Sorry, but natural weight loss supplements are mostly BS

David Malan/Stone/Getty Images
Originally Published: 

Bikini season is creeping into my newsfeed. And while I am of the opinion that every body is a bikini body, 'tis the season for weight loss schemes and six-pack dreams. The holistic weight loss supplement industry is a behemoth that rakes in literal billions, but according to new data, there’s basically no evidence that herbal weight loss supplements work. Here’s what you need to know about the data that debunks supposedly miraculous all natural diet pills.

In a global project, Australian researchers processed data from 121 clinical trials of herbal and dietary weight loss supplements conducted around the world, EurekAlert reported. Long story short, they found no evidence to suggest that the use of these popular weight loss supplements — including chitosan and glucomannan — can be justified.

Specifically, they found that neither herbal supplements (which are plant-based) nor dietary supplements (which contain naturally occurring compounds) will result in clinically significant weight loss. “Our rigorous assessment of the best available evidence finds that there is insufficient evidence to recommend these supplements for weight loss,” lead author Erica Bessell of the University of Sydney told EurekAlert. In other words, natural weight loss pills are basically bullshit — which some of us (*cough*) have long suspected — and now there are numbers to prove it.

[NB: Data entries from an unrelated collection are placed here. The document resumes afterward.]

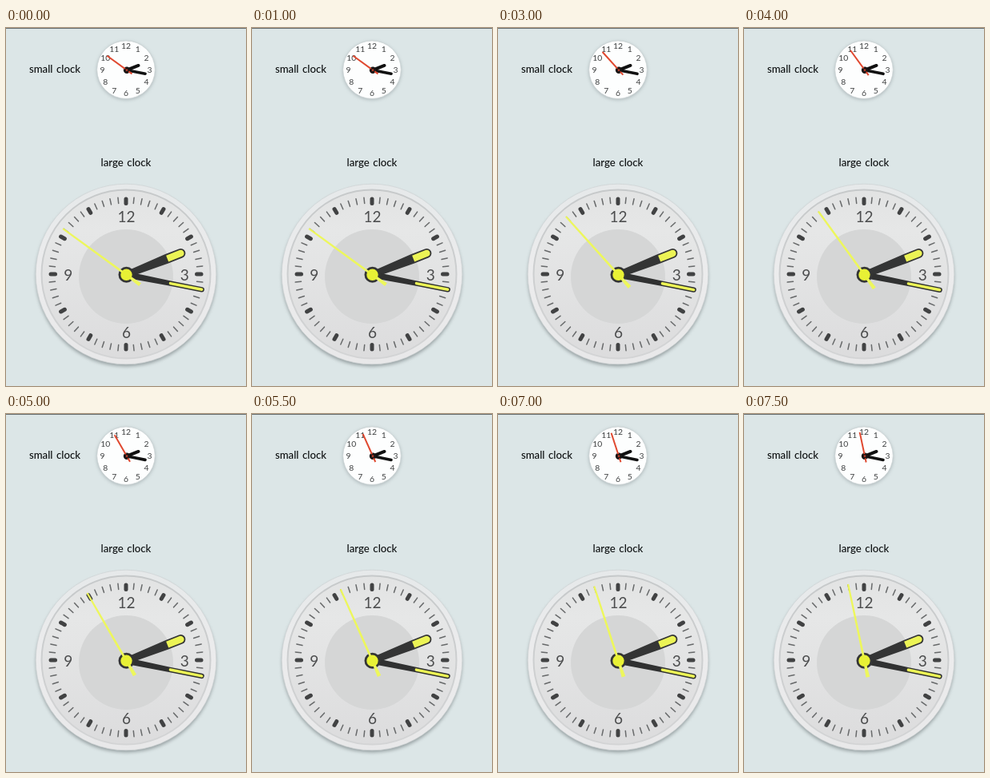
These frames come from a looping animation (300x448 px, 8 s). An HTML page:

```html
<!DOCTYPE html>
<html lang="en">
<head>
<meta charset="utf-8">
<title>Two clocks</title>
<style>
html, body { margin: 0; width: 100%; height: 100%; overflow: hidden; background: #dce6e7; }
svg { display: block; }
text { font-family: Lato, "Open Sans", sans-serif; text-anchor: middle; }
.label { font-size: 13.2px; font-weight: 500; word-spacing: 1.2px; fill: #0c0f10; }
.small text { font-size: 10.4px; fill: #3e4041; }
.large text { font-size: 19px; fill: #4c4d4e; }
</style>
</head>
<body>
<svg width="300" height="448" viewBox="0 0 300 448">
  <defs>
    <linearGradient id="rim" x2="0" y2="1">
      <stop offset="0" stop-color="#e6e9ea"/>
      <stop offset=".5" stop-color="#ececed"/>
      <stop offset="1" stop-color="#e8e8e9"/>
    </linearGradient>
    <linearGradient id="lip" x2="0" y2="1">
      <stop offset="0" stop-color="#c6c9ca"/>
      <stop offset="1" stop-color="#d3d4d5"/>
    </linearGradient>
    <linearGradient id="face" x2="0" y2="1">
      <stop offset="0" stop-color="#e2e3e3"/>
      <stop offset=".25" stop-color="#e6e7e7"/>
      <stop offset="1" stop-color="#dcdcdd"/>
    </linearGradient>
    <filter id="blur" x="-20%" y="-20%" width="140%" height="140%">
      <feGaussianBlur stdDeviation="2.2"/>
    </filter>
  </defs>
  <path d="M0 .5H300" stroke="#686f71"/>
  <text class="label" x="61" y="56">small clock</text>
  <text class="label" x="150" y="173">large clock</text>

  <g class="small" transform="translate(150 52.2)">
    <circle cy="1.3" r="36.5" fill="#8e999c" opacity=".6" filter="url(#blur)"/>
    <circle r="36.3" fill="#fdfefe" stroke="#cbd2d4" stroke-width=".8"/>
    <g id="smallNumbers"></g>
    <g transform="translate(1 .5)" stroke-linecap="round">
      <path class="hour" d="M0 0V-15.6" stroke="#111" stroke-width="4"/>
      <path class="minute" d="M0 0V-23.5" stroke="#111" stroke-width="3.6"/>
      <circle r="4.2" fill="#161515"/>
      <path class="second" d="M0 8V-30.5" stroke="#e0482f" stroke-width="2" stroke-linecap="butt"/>
      <circle r="2.8" fill="#241817"/>
      <circle r="1.1" fill="#e0482f"/>
    </g>
  </g>

  <g class="large" transform="translate(150 308)">
    <circle cy="3" r="112.5" fill="#6f797b" opacity=".65" filter="url(#blur)"/>
    <circle r="112.8" fill="url(#rim)" stroke="#cfd3d4" stroke-width=".7"/>
    <circle r="105.5" fill="url(#face)" stroke="url(#lip)" stroke-width="2"/>
    <circle cy="3" r="59" fill="#d5d6d6"/>
    <g id="ticks" stroke-linecap="round"></g>
    <g id="largeNumbers" transform="translate(.5 0)"></g>
    <g transform="translate(.5 .8)" stroke-linecap="round">
      <g class="hour">
        <path d="M-4 0L-6 -54V-73A6 6 0 0 1 6 -73V-54L4 0Z" fill="#343535"/>
        <path d="M-4.2 -55V-73A4.2 4.2 0 0 1 4.2 -73V-55Z" fill="#ecf455"/>
      </g>
      <g class="minute">
        <path d="M-4 0L-3.2 -55V-96A3.2 3.2 0 0 1 3.2 -96V-55L4 0Z" fill="#303131"/>
        <path d="M0 -56V-96" stroke="#ecf455" stroke-width="3.4"/>
      </g>
      <circle r="10" fill="#343535"/>
      <path class="second" d="M-1.1 -98H1.1L1.4 0L2.4 21H-2.4L-1.4 0Z" fill="#edf75c"/>
      <circle r="7.2" fill="#e8f135"/>
    </g>
  </g>
</svg>
<script>
const $ = id => document.getElementById(id);

function numbers(step, radius, drop) {
  let out = '';
  for (let n = step; n <= 12; n += step) {
    const a = n * Math.PI / 6;
    out += `<text x="${radius * Math.sin(a)}" y="${drop - radius * Math.cos(a)}">${n}</text>`;
  }
  return out;
}

$('smallNumbers').innerHTML = numbers(1, 29.6, 3.7);
$('largeNumbers').innerHTML = numbers(3, 72.8, 7.5);

for (let i = 0; i < 60; i++) {
  const shape = i % 5
    ? 'd="M0 -89V-96.3" stroke="#67696a" stroke-width="1.5"'
    : 'd="M0 -88.5V-94" stroke="#414243" stroke-width="5"';
  $('ticks').innerHTML += `<path ${shape} transform="rotate(${i * 6})"/>`;
}

function turn(name, angle) {
  for (const hand of document.querySelectorAll('.' + name))
    hand.setAttribute('transform', `rotate(${angle})`);
}

function draw(now) {
  const t = now % 8000;
  // The clock starts at 2:16:51 and ticks on the half second.
  const seconds = 51 + Math.max(0, Math.floor((t - 500) / 1000));
  const minutes = 16 + seconds / 60;
  turn('second', seconds * 6);
  turn('minute', minutes * 6);
  turn('hour', 60 + minutes / 2);
}

const start = performance.now();
function loop() {
  draw(performance.now() - start);
  requestAnimationFrame(loop);
}
loop();
</script>
</body>
</html>
```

Some of the participants in the studies lost a bit of weight, but scientists don’t think it’s significant enough to warrant taking unknown compounds. "Over-the-counter herbal and dietary supplements promoted for weight loss are increasingly popular, but unlike pharmaceutical drugs, clinical evidence for their safety and effectiveness is not required before they hit the market," Bessell told EurekAlert. "Even though most supplements appear safe for short term consumption, they are not going to provide weight loss that is clinically meaningful."

The researchers at the University of Sydney seem suspicious of the “studies" of these supplements, though, and want to see more robust scientific research. Basically, taking a natural diet pill probably won’t kill you tomorrow, but there’s no data about how these supplements may affect your long term health, and also they don’t really do anything.

If it seems confounding that people are still buying into natural weight loss quackery, try not to judge. This $41 billion industry spends a lot of its energy perpetuating the idea that we all need to look better than we currently do. Whether you buy into the thinner is better beauty myth or not — I emphatically do not — the reality is that there is no pill that will magically put you at a healthy weight, and it’s probably smarter not to risk your long-term health using dubious short-term solutions. Or as Bessell told EurekAlert, “Herbal and dietary supplements might seem like a quick-fix solution to weight problems, but people need to be aware of how little we actually know about them.”